(WHAT TO DO) Below are records; count the lines that contain "rotate" and give only the total.

##### RECORD SET

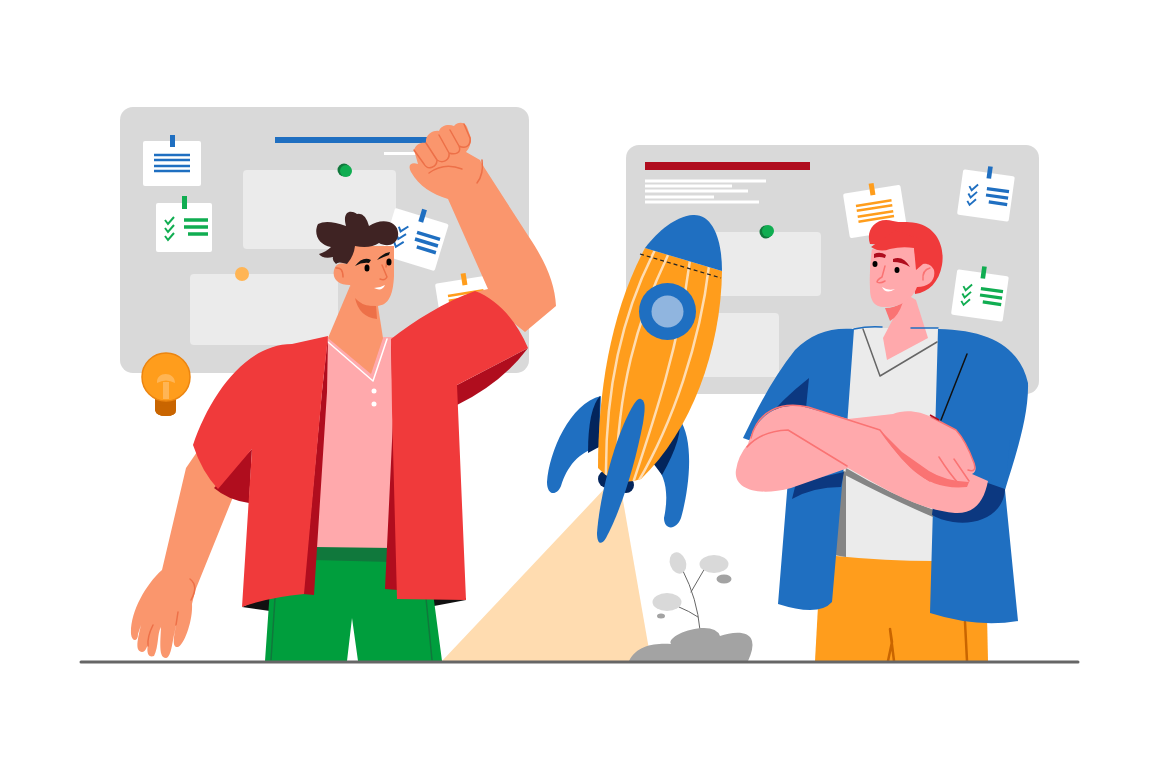
<!DOCTYPE html>
<html lang="en">
<head>
<meta charset="utf-8">
<title>Startup launch illustration</title>
<style>
:root{
  --board:#d9d9d9; --panel:#ebebeb; --white:#fff;
  --blue:#1f6fc1; --navy:#0c3880; --ink-blue:#03255c; --sky:#90b5df;
  --red:#f03a3b; --crimson:#b00d1e; --green:#009e3d; --pine:#10783c; --leaf:#10ad51;
  --orange:#ff9d1c; --amber:#ffb555; --rust:#c96500; --beam:#ffdcb0;
  --tan:#fa966d; --tan-line:#ed7048; --pink:#ffa9ac; --pink-line:#fa7373;
  --hair:#3f2323; --ground:#666; --rock:#a3a3a3;
}
html,body{margin:0;height:100%;overflow:hidden;background:var(--white)}
svg{display:block;width:1159px;height:771px}
.board{fill:var(--board)} .panel{fill:var(--panel)} .white{fill:var(--white)}
.blue{fill:var(--blue)} .navy{fill:var(--navy)} .ink{fill:var(--ink-blue)}
.red{fill:var(--red)} .crimson{fill:var(--crimson)} .green{fill:var(--green)}
.orange{fill:var(--orange)} .tan{fill:var(--tan)} .pink{fill:var(--pink)}
.hair{fill:var(--hair)} .rock{fill:var(--rock)} .leaf{fill:var(--board)}
.line{fill:none;stroke-width:1.5;stroke-linecap:round;stroke-linejoin:round}
.tan-line{stroke:var(--tan-line)} .pink-line{stroke:var(--pink-line)}
.note-blue{color:var(--blue)} .note-green{color:var(--leaf)} .note-orange{color:var(--orange)}
</style>
</head>
<body>
<svg viewBox="0 0 1159 771" role="img" aria-label="Two colleagues beside a launching rocket with planning boards behind them">
<defs>
  <g id="check-note">
    <rect class="white" x="-28" y="-24" width="56" height="49" rx="2"/>
    <rect x="-2" y="-31" width="5" height="13" fill="currentColor"/>
    <path d="M0-7H24M0 0H24M4 7H24" fill="none" stroke="currentColor" stroke-width="3.5"/>
    <path d="M-19-7l3 4 6-7M-19 1l3 4 6-7M-19 9l3 4 6-7" fill="none" stroke="currentColor" stroke-width="2"/>
  </g>
  <g id="text-note">
    <rect class="white" x="-29" y="-22" width="58" height="45" rx="2"/>
    <rect x="-2" y="-28" width="5" height="12" fill="currentColor"/>
    <path d="M-18-8H18M-18-3H18M-18 3H18M-18 8H18" fill="none" stroke="currentColor" stroke-width="2.5"/>
  </g>
  <clipPath id="rocket-body"><path d="M645 248C611 312 598 390 598 468Q616 488 641 479C691 431 721 350 722 271Z"/></clipPath>
</defs>

<g id="left-board">
  <rect class="board" x="120" y="107" width="409" height="266" rx="13"/>
  <rect class="panel" x="243" y="170" width="153" height="79" rx="4"/>
  <rect class="panel" x="190" y="274" width="148" height="71" rx="4"/>
  <rect class="blue" x="275" y="137" width="165" height="6"/>
  <rect class="white" x="384" y="152" width="44" height="3"/>
  <circle cx="344" cy="170" r="6.5" fill="var(--pine)"/><circle cx="346" cy="171" r="6" fill="var(--leaf)"/>
  <circle cx="242" cy="274" r="7" fill="var(--amber)"/>
  <use href="#text-note" class="note-blue" transform="translate(172 163)"/>
  <use href="#check-note" class="note-green" transform="translate(184 227)"/>
  <use href="#check-note" class="note-blue" transform="translate(415 239) rotate(17)"/>
  <use href="#text-note" class="note-orange" transform="translate(467 301) rotate(-9)"/>
</g>

<g id="right-board">
  <rect class="board" x="626" y="145" width="413" height="249" rx="13"/>
  <rect class="panel" x="680" y="232" width="141" height="64" rx="4"/>
  <rect class="panel" x="660" y="313" width="119" height="64" rx="4"/>
  <rect class="crimson" x="645" y="162" width="165" height="8"/>
  <path d="M645 181H766M645 186H732M645 191H748M645 197H714M645 202H759" stroke="var(--white)" stroke-width="3"/>
  <circle cx="766" cy="232" r="6.5" fill="var(--pine)"/><circle cx="768" cy="231" r="6" fill="var(--leaf)"/>
  <use href="#text-note" class="note-orange" transform="translate(875 211) rotate(-9)"/>
  <use href="#check-note" class="note-blue" transform="translate(986 195) rotate(8) scale(.93)"/>
  <use href="#check-note" class="note-green" transform="translate(980 295) rotate(8) scale(.93)"/>
</g>

<g id="idea-bulb">
  <path d="M155 396H176V410Q176 416 166 416T155 410Z" fill="var(--rust)"/>
  <circle class="orange" cx="166" cy="377" r="24" stroke="#ec8510" stroke-width="1.5"/>
  <path d="M157 383C156 371 175 371 175 383Q166 378 157 383ZM163 382H169V399H163Z" fill="var(--amber)"/>
  <path d="M155 404Q166 408 176 404V410Q176 416 166 416T155 410Z" fill="var(--rust)"/>
</g>

<g id="rocket">
  <path d="M607 486L442 661H651L621 489Z" fill="var(--beam)"/>
  <g id="fins">
    <path class="blue" d="M601 396C570 403 549 452 547 482C547 496 557 496 561 486C567 467 578 452 599 447Z"/>
    <path class="ink" d="M600 396Q588 409 588 453L599 447Z"/>
    <path class="blue" d="M679 418C696 442 688 494 681 518C676 531 664 530 664 518C669 494 666 475 653 463Z"/>
    <path class="ink" d="M679 418Q684 436 662 475L653 463Z"/>
  </g>
  <circle class="ink" cx="607" cy="479" r="9"/><circle class="ink" cx="626" cy="485" r="8"/>
  <g clip-path="url(#rocket-body)">
    <rect class="orange" x="590" y="240" width="140" height="250"/>
    <path d="M655 250C622 314 605 390 606 478M668 255C637 320 617 390 616 485M690 260C679 345 655 417 632 486M709 266C700 342 673 423 638 482" fill="none" stroke="var(--beam)" stroke-width="2.5"/>
  </g>
  <path class="blue" d="M645 248C658 231 676 216 693 215C713 214 722 240 722 271Z"/>
  <path d="M640 254L721 278" stroke="#222" stroke-width="1.2" stroke-dasharray="4 3"/>
  <circle class="blue" cx="667.5" cy="311.500" r="28.500"/><circle cx="667.5" cy="311.500" r="16" fill="var(--sky)"/>
  <path class="blue" d="M641 399C646 401 645 410 643 423C635 465 621 510 606 538C601 546 597 544 597 533C600 491 618 429 634 404Q638 398 641 399Z"/>
</g>

<g id="plant">
  <path class="line" d="M700 630Q697 598 683 571M691 592L705 568M698 617Q689 611 679 607" stroke="var(--ground)" style="stroke-width:1"/>
  <ellipse class="leaf" cx="678" cy="563" rx="8" ry="11" transform="rotate(-20 678 563)"/>
  <ellipse class="leaf" cx="714" cy="564" rx="14.500" ry="9"/><ellipse class="leaf" cx="667" cy="602" rx="14.500" ry="9"/>
  <ellipse class="rock" cx="724" cy="579" rx="7.500" ry="4.500"/><ellipse class="rock" cx="661" cy="616" rx="4" ry="2.500"/>
  <path class="rock" d="M629 661C637 645 655 643 671 644C667 638 687 628 704 628Q717 628 720 636C732 632 749 630 752 641Q754 648 748 661Z"/>
</g>

<g id="cheering-man">
  <path class="tan" d="M197 452L186 468L162 570C145 585 130 613 131 634C132 642 138 642 138 634L141 625C136 645 136 651 142 652C146 652 147 646 148 644C146 654 149 658 154 656C159 646 157 634 161 627C160 646 159 658 166 658C172 657 172 640 177 622C173 638 172 648 178 647C184 645 193 621 192 604L195 591L233 497Z"/>
  <path class="line tan-line" d="M190 579Q199 586 191 600M153 625Q147 637 148 646M178 612L176 625"/>
  <path d="M242 607L262 598 270 597V611ZM432 598H466V600L434 606Z" fill="#111"/>
  <path class="green" d="M272 560L265 661H347L352 618L358 661H442L426 540H310Z"/>
  <path d="M312 546H391V562L312 560Z" fill="var(--pine)"/>
  <path class="line" d="M275 598L271 660M426 598L432 660" stroke="var(--pine)"/>
  <path class="pink" d="M326 338L393 337V548L315 547Z"/>
  <path class="tan" d="M350 286L328 338L371 374L383 338L377 300Z"/>
  <path d="M355 298Q364 308 376 305L377 319Q359 317 355 298Z" fill="var(--tan-line)"/>
  <path class="line" d="M328 342L373 381L387 339" stroke="var(--white)"/>
  <circle class="white" cx="374" cy="391" r="2.500"/><circle class="white" cx="374" cy="404" r="2.500"/>
  <g id="raised-arm">
    <path class="tan" d="M475 292L488 289L448 199C432 194 419 186 411 172C407 164 412 162 418 164L414 150C416 144 421 142 426 143C425 135 432 130 439 131C441 125 449 124 454 126C458 121 465 122 467 127L471 138Q471 147 466 152L480 160L482 164L529 237C545 261 555 283 556 306L525 332Z"/>
    <path class="line tan-line" d="M414 150L424 164C428 171 437 167 437 160L426 143M437 160C443 164 450 160 449 153L439 135M449 153C455 155 462 153 459 146L450 130M459 146C467 150 471 144 470 138L464 124M429 173Q444 162 462 169M482 160Q484 174 477 183"/>
  </g>
  <path class="crimson" d="M457 385L528 348Q502 383 457 405Z"/>
  <path class="crimson" d="M328 337L322 391L303 594L314 595L327 392ZM391 340L393 420L385 589L398 590L402 420Z"/>
  <path class="crimson" d="M252 449L214 488Q228 500 249 503Z"/>
  <path class="red" d="M328 336L292 344C246 344 210 395 193 445Q202 472 218 489L252 449L242 607Q270 597 304 594L322 392Z"/>
  <path class="red" d="M391 339C414 321 444 302 475 291C499 300 517 322 528 348L457 385L466 600L397 599L392 410Z"/>
  <g id="cheering-head">
    <path class="tan" d="M347 246H394L394 276C393 298 387 306 376 306C364 306 353 298 350 285C338 285 332 279 334 270Q336 261 347 264Z"/>
    <path class="hair" d="M347 264Q338 261 336 264Q332 261 333 257C326 259 321 257 319 254Q326 252 331 247C319 245 313 234 318 224Q327 219 346 226C342 212 350 209 357 214Q365 212 369 226C382 217 400 221 398 236C396 246 386 247 379 243Q370 249 355 246Q354 256 347 264Z"/>
    <path class="line tan-line" d="M336 268Q343 267 343 277M382 265L387 277Q385 281 380 279M387 260L386 267"/>
    <path d="M355 266C360 259 366 257 371 260L369 263Q362 262 355 266ZM377 260Q383 253 390 252L389 255Q383 257 377 260Z" fill="#111"/>
    <ellipse cx="367" cy="268" rx="2.500" ry="3.500"/><ellipse cx="389" cy="262" rx="2.500" ry="3.500"/>
    <path class="white" d="M374 288Q380 288 385 285Q382 292 374 288Z"/>
  </g>
</g>

<g id="confident-man">
  <path class="orange" d="M832 550L818 606L815 661H988L987 615L932 555Z"/>
  <path class="line" d="M888 661L892 642L890 629L894 661M965 622L967 661" stroke="var(--rust)" style="stroke-width:2.500"/>
  <path class="panel" d="M852 328H939L935 561Q885 561 836 556Z"/>
  <path d="M842 470L846 472V557L834 555Z" fill="#858585"/>
  <path class="blue" d="M854 329C830 327 811 334 795 350C774 376 758 407 743 438L790 455L778 604Q819 617 832 602L846 440Z"/>
  <path class="navy" d="M809 378Q781 400 765 421L805 418Z"/>
  <path class="blue" d="M938 329C991 330 1020 348 1028 383C1029 417 1015 457 1005 490L1018 621Q977 628 930 613L934 472Z"/>
  <path class="line" d="M967 354L941 420" stroke="#111"/>
  <path d="M846 468Q891 495 934 510L933 517Q893 500 845 475Z" fill="#858585"/>
  <path class="navy" d="M796 483L844 472L841 487Q813 487 792 499ZM933 506L985 482L1005 489C1004 514 978 526 953 522Q940 520 932 515Z"/>
  <path class="blue" d="M972 466L1005 489L1010 440L965 440Z"/>
  <path class="pink" d="M906 294L883 338L887 360L928 338L916 300Z"/>
  <path d="M885 308Q895 308 903 302Q898 317 890 321Z" fill="var(--pink-line)"/>
  <path class="line" d="M863 329L880 376L937 342" stroke="var(--ground)"/>
  <path class="line" d="M854 329Q868 326 882 327M911 328H938" stroke="var(--blue)"/>
  <g id="folded-arms">
    <path class="pink" d="M748 444C758 412 779 404 801 406L848 419L893 414C904 409 921 411 931 417L956 430Q966 441 974 463Q978 471 972 474L988 481C984 502 974 514 955 513C917 509 886 490 848 468L791 488C757 497 733 489 736 470Q738 456 748 444Z"/>
    <path d="M880 430L902 452L929 471Q945 481 969 482L967 487C925 491 905 466 880 430Z" fill="var(--pink-line)"/>
    <path class="line pink-line" d="M751 438C758 411 780 401 808 407L880 430M747 447Q761 431 788 430L847 466M880 430Q905 466 930 481M939 457Q949 473 959 484M954 459L969 481M931 417L956 430Q966 441 974 463Q977 473 968 470"/>
  </g>
  <path d="M930 415L939 420" stroke="var(--crimson)" stroke-width="1.500"/>
  <g id="confident-head">
    <path class="red" d="M870 244C865 229 877 216 893 221C900 223 907 221 916 223C937 227 945 247 942 265C939 282 929 292 915 294L910 246Z"/>
    <path class="pink" d="M872 249Q889 252 896 246L914 247L917 269C920 262 930 262 934 270C936 280 929 287 917 287C912 301 898 308 884 307C874 307 870 300 870 289Q869 268 872 249Z"/>
    <path class="red" d="M871 247Q880 253 890 249Q902 246 914 248L916 270L923 264V240L895 230Z"/>
    <path class="line pink-line" d="M930 268Q922 270 923 280M885 266L882 277Q877 280 877 282Q880 284 885 281"/>
    <path class="crimson" d="M874 254Q880 251 886 255L885 258Q879 256 874 258ZM893 259Q903 255 910 267Q902 262 893 262Z"/>
    <ellipse cx="875" cy="264" rx="2.500" ry="3"/><ellipse cx="897" cy="270" rx="2.500" ry="3"/>
    <path class="white" d="M882 287Q888 291 895 289Q886 295 882 287Z"/>
  </g>
</g>

<line id="ground" x1="81" y1="662" x2="1078" y2="662" stroke="var(--ground)" stroke-width="3" stroke-linecap="round"/>
</svg>
</body>
</html>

##########

(OUTPUT BELOW) 6